Aim and objective: We aim to emphasize the conservative management of infraorbital abscess secondary to dens invaginatus type IIIB. Background: Dens invaginatus (DI) is a developmental anomaly related to the morphological characteristic of the teeth. It occurs due to the invagination of developing enamel organs in the dental papilla before the complete calcification of the tooth. Case description: We report a case of a 13-year-old child reported with swelling on the right side of the face. Radiographic examination revealed the altered tooth morphology and complex root canal anatomy with periapical abscess associated with the permanent right maxillary canine. Debridement and obturation were done by lateral compaction technique with no surgical intervention for the treatment of infraorbital space infection. Conclusion: The proper three-dimensional evaluation of DI helps in identifying the root canal morphology and aids in efficient treatment planning. The obturation with mineral trioxide aggregate is a suitable method for treating DI especially in the case of immature teeth. The accurate diagnosis and proper treatment can prevent an unnecessary surgical intervention and has shown a favorable prognosis in the long term. Clinical significance: Nonsurgical management of odontogenic infections should be the preferred line of treatment, wherever feasible, because of the invasive nature of its surgical alternative. This becomes even more relevant when the patient involved belongs to the pediatric age-group which would make a surgical treatment plan all the more challenging.
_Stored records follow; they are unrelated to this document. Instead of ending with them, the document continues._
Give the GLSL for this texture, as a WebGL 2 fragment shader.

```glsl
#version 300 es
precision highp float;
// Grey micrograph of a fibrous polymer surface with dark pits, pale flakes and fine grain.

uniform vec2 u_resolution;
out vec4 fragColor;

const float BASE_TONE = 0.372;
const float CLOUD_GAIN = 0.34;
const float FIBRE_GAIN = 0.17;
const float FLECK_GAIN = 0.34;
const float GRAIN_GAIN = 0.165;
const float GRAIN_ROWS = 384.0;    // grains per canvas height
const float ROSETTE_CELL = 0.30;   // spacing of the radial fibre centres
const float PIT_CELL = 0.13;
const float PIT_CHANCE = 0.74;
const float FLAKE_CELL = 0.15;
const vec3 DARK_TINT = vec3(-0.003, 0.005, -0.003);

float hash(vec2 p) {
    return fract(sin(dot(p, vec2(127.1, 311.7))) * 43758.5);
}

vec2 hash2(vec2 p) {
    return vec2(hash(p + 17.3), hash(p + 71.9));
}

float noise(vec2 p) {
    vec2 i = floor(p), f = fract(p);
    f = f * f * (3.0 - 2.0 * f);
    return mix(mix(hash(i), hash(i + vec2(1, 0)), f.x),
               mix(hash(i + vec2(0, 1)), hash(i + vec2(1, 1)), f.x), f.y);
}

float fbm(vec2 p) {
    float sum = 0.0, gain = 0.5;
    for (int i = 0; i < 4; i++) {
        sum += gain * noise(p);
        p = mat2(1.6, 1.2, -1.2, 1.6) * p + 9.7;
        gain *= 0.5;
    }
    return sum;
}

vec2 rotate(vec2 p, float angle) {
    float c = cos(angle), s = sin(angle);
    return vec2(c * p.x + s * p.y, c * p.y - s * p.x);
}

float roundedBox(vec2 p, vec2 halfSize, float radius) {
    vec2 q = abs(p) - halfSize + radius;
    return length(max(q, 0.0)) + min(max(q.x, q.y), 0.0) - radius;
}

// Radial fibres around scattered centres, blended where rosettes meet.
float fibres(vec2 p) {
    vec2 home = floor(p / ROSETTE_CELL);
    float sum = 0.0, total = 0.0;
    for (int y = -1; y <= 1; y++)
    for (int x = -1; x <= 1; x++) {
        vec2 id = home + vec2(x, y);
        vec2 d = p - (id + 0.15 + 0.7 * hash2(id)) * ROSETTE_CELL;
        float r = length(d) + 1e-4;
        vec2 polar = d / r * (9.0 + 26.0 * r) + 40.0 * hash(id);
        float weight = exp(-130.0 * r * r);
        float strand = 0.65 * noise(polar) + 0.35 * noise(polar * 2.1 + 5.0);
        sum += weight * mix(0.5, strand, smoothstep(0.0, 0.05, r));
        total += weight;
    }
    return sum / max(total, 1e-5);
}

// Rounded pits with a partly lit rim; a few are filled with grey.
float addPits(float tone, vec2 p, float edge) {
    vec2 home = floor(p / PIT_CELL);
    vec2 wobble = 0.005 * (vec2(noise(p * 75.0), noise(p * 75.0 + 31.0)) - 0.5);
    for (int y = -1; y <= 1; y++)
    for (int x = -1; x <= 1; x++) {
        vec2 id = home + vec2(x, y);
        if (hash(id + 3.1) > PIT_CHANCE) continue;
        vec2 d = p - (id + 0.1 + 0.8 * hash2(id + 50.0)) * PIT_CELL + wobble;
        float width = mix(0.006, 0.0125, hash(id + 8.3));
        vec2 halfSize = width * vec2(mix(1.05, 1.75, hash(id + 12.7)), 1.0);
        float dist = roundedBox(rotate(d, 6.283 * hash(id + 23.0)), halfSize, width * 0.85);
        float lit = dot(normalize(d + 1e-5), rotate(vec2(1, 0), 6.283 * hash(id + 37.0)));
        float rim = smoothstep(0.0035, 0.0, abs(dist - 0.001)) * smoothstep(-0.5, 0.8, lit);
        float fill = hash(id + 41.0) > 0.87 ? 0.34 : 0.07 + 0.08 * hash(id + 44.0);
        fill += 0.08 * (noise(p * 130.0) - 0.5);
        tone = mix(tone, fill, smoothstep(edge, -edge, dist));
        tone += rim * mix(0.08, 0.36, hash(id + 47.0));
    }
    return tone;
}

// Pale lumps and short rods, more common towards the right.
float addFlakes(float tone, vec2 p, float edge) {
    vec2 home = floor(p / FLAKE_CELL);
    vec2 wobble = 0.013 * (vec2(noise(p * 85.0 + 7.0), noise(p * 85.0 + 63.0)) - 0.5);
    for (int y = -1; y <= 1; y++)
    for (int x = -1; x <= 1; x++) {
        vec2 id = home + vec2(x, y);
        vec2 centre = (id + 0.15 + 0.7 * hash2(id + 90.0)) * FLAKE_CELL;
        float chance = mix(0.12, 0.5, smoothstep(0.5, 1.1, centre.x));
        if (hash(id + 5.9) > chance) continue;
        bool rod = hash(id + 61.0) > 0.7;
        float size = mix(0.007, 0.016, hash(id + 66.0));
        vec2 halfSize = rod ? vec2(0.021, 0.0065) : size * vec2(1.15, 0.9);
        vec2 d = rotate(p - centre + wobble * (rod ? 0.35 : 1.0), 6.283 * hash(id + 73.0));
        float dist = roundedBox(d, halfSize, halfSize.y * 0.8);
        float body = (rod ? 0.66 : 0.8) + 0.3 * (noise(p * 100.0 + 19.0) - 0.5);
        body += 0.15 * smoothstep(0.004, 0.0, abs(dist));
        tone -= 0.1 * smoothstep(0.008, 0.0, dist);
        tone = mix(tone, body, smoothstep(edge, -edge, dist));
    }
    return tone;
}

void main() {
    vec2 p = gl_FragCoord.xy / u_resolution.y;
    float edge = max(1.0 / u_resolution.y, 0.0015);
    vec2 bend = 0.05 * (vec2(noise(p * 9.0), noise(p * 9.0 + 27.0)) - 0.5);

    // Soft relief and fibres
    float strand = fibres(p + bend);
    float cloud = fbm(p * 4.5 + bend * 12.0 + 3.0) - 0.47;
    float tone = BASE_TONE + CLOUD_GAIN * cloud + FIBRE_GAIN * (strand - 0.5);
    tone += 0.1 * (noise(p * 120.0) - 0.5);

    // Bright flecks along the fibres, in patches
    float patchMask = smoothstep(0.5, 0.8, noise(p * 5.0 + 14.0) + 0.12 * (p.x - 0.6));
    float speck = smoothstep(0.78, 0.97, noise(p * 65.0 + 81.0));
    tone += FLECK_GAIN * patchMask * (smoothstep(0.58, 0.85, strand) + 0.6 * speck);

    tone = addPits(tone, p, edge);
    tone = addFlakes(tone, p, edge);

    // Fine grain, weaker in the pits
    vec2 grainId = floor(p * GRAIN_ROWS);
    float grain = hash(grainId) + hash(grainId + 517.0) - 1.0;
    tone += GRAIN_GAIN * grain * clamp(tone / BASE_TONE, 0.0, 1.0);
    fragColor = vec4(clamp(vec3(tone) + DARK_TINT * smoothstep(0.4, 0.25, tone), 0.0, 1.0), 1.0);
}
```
Rashi Sarna, Rajeev Chauhan, Aparna Depuru

Continuous End-tidal CO2 Monitoring during Awake Craniotomy: A Reliable Makeshift Modality

[Year:2022] [Month:October-December] [Volume:56] [Number:4] [Pages:2] [Pages No:197 - 198]

   DOI: 10.5005/jp-journals-10028-1609  |  Open Access |  How to cite  | 



Statistics Corner: Wilcoxon–Mann–Whitney Test

[Year:2022] [Month:October-December] [Volume:56] [Number:4] [Pages:3] [Pages No:199 - 201]

Keywords: Brunner–Munzel test, Data interpretation, Mann–Whitney test, Nonparametric test, Two unpaired groups, Wilcoxon rank sum test

   DOI: 10.5005/jp-journals-10028-1613  |  Open Access |  How to cite  | 


Wilcoxon–Mann–Whitney (WMW) test is a nonparametric counterpart of the t-test for comparing two unpaired groups. Traditional teaching and many books recommend applying WMW when: (1) continuous outcome variables violate assumptions and (2) data are ordinal. Standard recommendations about the applicability of WMW are not correct. Many health researchers also believe that WMW compares medians between groups; the reporting measure, however, is contextual—it depends on factors such as distribution type, sample size, and heteroscedasticity. A researcher comparing outcomes from two groups found that continuous dependent variables (DVs) do not fulfill the normality and homogeneity of variance assumptions. An initial literature search indicates that nonparametric methods are better for analyzing data. There are, however, a few vital questions concerning analyzing data with WMW: • Does the test make any assumptions? • What it compares—median or mean rank? • What is the null and alternate hypothesis? • What to report and how to interpret results?



Suvradeep Mitra, Neeraj Singla, Nidhi Prabhakar, Sunny Bhardwaj, Pankaj Pant

Delayed Onset of COVID-19 Acute Respiratory Distress Syndrome (ARDS) in an Immunocompetent Patient

[Year:2022] [Month:October-December] [Volume:56] [Number:4] [Pages:8] [Pages No:202 - 209]

Keywords: ARDS, COVID-19, Immunocompetent, Late-onset

   DOI: 10.5005/jp-journals-10028-1615  |  Open Access |  How to cite  | 


© Jaypee Brothers Medical Publishers (P) LTD.